Today may seem like just an average March day, but to the science community, it represents the celebrations of a critical number, a world-renowned scientist, and today the confirmation of a particle that is responsible for giving matter its mass.
Depending on how people write their dates, Pi(e) Day could be January 3 at 4:19 or today at 1:59. Either way, the day commemorates pi, its infinite digits, and sometimes the dessert that shares its name. Pi Day has been unofficially celebrated since 1988, and it has been an official holiday since 2009 to spark interest in math and science. My middle school made an all-day affair of the day in eighth grade, and the school sponsored art projects, digit memorization competition (the winner gave 238 digits), and a pie tasting event.
In a more serious light, March 14 is also known as the birthday of Albert Einstein. Though he is known memetically for his crazy hair and tongue, Einstein made significant contributions to the field of physics through his theories in special relativity, the photoelectric effect, and the mass-energy equivalence (e=mc2). The German-born scientist would have turned 134 today, but portions of his brain have been studied since his death in 1955 for possible insight into his incredible mental capacity.
Finally, scientists at CERN in Geneva, Switzerland, have essentially confirmed the discovery of the Higgs boson. The idea of the particle was proposed in 1994, but after trillions of proton collisions in the 17-mile-long Large Hadron Collider, scientists observed a particle last July that behaved how the Higgs boson was predicted to behave. The confirmed discovery helps to explain the theories behind how matter has mass and, more specifically, how the universe was formed from nothing.
Whether you celebrate today with a piece of Boston cream or particle physics, March 14 is a day of the best science and math have to offer.
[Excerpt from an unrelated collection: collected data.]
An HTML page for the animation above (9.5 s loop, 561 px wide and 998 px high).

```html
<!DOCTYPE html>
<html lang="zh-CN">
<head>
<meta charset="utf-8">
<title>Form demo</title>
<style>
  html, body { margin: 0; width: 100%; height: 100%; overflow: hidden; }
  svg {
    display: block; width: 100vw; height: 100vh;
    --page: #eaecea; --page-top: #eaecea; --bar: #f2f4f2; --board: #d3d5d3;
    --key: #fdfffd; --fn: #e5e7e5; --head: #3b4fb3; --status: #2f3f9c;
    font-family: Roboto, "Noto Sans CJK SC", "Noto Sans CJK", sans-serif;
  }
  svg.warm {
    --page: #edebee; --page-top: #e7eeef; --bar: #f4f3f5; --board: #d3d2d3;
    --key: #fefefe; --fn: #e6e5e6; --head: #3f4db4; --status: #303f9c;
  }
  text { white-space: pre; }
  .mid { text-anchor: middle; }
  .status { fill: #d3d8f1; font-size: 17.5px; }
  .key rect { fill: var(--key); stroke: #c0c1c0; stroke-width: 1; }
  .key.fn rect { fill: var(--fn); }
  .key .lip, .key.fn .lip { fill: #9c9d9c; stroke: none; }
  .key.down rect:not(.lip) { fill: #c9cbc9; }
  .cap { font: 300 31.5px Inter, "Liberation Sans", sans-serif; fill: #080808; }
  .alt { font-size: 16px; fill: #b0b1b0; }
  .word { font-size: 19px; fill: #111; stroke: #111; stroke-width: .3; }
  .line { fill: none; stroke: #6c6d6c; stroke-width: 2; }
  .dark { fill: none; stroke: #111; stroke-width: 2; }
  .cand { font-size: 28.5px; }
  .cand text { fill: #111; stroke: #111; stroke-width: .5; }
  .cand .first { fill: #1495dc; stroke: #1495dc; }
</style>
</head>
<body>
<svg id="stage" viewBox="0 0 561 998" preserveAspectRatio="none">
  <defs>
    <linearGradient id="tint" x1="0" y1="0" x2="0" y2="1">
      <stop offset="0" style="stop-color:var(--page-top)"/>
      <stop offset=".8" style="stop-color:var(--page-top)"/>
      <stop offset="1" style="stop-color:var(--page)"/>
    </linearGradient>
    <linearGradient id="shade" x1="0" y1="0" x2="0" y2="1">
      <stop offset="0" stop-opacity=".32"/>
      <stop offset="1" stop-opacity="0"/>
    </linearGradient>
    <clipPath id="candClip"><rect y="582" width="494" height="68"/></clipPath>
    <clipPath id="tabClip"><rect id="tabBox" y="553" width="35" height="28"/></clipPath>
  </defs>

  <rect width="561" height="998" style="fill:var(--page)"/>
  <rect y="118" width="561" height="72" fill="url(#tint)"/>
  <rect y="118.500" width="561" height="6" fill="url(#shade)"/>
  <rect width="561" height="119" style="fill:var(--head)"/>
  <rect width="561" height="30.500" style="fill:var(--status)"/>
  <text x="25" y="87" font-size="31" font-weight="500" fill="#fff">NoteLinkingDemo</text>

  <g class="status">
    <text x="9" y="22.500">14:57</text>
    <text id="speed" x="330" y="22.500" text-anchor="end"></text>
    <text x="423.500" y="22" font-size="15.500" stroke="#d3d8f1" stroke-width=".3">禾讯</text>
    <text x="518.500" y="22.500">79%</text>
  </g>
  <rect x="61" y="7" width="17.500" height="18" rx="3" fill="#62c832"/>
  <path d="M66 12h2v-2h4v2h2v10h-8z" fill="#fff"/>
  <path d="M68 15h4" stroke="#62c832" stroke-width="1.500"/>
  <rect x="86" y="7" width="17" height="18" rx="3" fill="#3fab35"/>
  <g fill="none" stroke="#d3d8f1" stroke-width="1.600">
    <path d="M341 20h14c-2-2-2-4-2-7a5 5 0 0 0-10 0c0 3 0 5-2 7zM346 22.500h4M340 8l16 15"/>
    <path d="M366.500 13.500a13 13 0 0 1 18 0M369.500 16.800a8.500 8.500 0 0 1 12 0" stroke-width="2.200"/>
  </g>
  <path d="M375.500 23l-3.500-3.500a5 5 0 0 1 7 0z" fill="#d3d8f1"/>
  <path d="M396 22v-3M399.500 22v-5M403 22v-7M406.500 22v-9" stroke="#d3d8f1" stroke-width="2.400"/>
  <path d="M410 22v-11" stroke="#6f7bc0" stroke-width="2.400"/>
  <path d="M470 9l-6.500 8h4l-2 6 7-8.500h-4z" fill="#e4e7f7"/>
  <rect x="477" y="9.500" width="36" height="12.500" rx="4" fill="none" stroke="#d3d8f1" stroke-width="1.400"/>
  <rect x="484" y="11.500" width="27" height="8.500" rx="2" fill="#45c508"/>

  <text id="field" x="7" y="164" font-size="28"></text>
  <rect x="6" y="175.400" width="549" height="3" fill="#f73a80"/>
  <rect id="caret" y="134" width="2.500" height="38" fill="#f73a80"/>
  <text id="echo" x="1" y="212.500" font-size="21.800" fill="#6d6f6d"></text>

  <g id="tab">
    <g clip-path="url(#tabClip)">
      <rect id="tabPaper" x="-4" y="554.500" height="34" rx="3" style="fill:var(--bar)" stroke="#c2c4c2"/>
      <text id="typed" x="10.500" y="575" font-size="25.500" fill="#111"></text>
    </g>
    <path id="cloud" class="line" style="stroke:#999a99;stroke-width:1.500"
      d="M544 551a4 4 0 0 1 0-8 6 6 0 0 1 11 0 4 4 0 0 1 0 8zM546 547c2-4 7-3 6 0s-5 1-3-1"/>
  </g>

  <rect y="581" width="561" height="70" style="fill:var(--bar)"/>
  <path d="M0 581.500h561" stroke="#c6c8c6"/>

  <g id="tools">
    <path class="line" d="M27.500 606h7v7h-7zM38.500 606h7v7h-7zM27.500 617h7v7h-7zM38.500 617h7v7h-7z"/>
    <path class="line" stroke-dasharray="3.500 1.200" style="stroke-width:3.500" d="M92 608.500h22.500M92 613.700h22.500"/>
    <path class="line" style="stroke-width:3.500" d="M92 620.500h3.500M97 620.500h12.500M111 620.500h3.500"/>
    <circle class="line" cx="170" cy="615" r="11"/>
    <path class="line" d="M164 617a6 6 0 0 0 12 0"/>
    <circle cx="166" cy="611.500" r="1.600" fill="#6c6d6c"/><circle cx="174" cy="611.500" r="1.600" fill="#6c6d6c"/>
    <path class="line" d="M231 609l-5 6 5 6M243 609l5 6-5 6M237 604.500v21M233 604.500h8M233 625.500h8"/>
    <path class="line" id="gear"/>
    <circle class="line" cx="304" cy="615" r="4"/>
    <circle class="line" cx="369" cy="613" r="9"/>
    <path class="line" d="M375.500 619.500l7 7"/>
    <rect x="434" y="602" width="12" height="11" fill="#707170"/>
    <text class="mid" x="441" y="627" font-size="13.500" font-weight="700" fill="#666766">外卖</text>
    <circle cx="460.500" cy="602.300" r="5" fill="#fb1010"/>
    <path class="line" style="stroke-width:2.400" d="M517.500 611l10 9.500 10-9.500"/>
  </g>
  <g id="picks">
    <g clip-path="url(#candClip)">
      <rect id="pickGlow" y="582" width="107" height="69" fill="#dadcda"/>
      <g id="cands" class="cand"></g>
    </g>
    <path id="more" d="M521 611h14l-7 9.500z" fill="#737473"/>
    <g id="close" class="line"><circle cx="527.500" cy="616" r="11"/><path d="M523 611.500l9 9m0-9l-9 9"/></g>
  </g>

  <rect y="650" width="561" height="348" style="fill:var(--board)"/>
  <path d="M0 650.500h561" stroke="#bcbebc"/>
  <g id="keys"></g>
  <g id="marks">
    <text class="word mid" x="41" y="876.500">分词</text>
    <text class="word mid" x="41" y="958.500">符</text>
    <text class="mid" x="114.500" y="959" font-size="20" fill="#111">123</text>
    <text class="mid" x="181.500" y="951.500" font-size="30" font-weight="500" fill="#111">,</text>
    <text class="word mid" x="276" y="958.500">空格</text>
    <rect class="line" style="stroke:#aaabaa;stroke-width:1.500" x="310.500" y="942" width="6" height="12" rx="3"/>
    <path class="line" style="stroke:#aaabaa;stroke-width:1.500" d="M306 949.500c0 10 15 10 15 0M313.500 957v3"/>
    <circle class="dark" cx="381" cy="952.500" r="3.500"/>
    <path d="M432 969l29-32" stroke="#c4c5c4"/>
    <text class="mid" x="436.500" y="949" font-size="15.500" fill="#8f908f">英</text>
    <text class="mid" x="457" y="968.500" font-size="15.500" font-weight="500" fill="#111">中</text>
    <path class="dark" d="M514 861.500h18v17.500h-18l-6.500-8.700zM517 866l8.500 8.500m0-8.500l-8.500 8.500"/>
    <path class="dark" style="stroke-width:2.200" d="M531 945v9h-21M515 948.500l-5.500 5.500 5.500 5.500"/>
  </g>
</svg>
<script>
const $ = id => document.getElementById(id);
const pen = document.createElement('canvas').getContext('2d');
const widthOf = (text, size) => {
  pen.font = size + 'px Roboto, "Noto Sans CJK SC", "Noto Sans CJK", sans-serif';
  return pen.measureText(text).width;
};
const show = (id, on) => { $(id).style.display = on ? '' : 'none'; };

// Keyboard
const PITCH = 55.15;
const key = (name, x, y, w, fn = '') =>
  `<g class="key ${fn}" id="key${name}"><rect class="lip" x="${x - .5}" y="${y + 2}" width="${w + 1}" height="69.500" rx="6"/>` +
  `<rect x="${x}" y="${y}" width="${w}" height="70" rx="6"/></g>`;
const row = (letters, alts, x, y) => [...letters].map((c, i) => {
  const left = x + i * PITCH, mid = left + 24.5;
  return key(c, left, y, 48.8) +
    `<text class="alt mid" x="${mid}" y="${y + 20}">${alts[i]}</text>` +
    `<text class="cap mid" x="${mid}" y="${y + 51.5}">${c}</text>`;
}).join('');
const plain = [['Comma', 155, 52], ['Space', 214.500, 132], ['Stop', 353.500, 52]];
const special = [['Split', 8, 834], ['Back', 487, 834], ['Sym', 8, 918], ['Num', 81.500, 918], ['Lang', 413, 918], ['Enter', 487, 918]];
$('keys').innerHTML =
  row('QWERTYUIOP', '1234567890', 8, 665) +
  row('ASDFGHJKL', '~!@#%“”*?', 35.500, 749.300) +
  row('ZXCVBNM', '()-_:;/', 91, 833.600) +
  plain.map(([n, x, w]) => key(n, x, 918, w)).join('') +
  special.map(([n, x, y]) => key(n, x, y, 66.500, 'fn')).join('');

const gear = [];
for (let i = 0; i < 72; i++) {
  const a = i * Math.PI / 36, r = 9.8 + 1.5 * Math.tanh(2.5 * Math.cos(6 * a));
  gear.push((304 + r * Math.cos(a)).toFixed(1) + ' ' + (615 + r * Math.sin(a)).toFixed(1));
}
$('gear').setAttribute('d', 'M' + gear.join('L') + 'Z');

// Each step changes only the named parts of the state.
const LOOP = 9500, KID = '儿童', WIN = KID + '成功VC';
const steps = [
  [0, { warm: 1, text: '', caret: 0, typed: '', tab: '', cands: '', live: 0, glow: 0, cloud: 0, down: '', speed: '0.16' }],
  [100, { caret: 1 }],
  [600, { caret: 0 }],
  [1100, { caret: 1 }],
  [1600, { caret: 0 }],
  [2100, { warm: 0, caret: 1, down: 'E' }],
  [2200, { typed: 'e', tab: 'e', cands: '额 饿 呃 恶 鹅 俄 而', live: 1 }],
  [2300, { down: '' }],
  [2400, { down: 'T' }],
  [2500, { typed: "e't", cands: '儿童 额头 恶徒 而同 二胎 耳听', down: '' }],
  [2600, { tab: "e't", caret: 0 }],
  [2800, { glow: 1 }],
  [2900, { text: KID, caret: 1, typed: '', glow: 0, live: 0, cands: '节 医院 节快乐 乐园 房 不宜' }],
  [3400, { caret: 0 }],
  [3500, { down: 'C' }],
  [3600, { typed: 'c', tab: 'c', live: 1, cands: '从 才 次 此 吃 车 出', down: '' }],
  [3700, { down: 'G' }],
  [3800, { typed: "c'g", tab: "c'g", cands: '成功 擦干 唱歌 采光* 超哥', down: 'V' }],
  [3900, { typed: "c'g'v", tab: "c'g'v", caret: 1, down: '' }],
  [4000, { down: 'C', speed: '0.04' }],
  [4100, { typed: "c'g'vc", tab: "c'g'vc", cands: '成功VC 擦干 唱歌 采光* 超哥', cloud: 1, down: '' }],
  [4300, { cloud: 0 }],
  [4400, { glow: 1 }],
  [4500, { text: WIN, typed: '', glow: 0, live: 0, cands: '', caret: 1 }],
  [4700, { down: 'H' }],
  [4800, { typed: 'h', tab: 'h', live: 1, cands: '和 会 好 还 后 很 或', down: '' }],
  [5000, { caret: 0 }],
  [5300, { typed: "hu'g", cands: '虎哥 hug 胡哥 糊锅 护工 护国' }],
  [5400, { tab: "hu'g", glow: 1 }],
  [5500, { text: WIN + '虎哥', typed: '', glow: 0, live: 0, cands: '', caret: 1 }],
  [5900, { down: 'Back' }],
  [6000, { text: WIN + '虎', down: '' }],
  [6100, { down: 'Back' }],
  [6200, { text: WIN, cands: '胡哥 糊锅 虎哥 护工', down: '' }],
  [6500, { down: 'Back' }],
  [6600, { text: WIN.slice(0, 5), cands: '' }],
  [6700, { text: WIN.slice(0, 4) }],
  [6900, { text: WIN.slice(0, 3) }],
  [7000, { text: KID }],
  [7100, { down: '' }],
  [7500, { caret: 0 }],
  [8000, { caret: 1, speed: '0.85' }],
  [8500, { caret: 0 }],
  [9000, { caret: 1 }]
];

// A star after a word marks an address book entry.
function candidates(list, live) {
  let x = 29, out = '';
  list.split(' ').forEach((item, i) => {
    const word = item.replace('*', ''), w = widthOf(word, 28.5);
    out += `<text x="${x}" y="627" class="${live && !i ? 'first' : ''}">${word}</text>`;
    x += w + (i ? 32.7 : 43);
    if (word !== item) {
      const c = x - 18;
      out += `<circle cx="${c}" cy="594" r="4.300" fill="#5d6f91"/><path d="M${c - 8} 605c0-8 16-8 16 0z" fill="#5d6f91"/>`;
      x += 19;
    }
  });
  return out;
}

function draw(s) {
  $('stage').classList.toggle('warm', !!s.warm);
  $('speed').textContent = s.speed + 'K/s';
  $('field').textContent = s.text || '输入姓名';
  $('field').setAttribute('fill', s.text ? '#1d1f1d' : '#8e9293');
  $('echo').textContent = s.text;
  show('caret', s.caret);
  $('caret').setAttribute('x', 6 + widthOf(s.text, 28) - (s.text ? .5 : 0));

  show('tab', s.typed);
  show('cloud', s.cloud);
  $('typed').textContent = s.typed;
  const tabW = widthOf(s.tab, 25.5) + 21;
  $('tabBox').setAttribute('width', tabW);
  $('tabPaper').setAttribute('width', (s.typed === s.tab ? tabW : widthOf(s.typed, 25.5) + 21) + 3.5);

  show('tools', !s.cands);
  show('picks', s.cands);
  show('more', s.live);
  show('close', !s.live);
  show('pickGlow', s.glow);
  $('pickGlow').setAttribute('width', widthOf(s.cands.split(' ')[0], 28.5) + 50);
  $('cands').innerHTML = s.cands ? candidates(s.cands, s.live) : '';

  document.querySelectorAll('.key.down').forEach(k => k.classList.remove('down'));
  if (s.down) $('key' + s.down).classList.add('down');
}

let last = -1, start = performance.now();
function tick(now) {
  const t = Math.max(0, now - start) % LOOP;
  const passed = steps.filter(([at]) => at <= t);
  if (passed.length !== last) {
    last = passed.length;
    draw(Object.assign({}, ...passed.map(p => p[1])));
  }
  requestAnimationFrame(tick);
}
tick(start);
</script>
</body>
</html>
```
(And I promise, the fact that the post was 314 words not including this sentence was a fortunate happenstance.)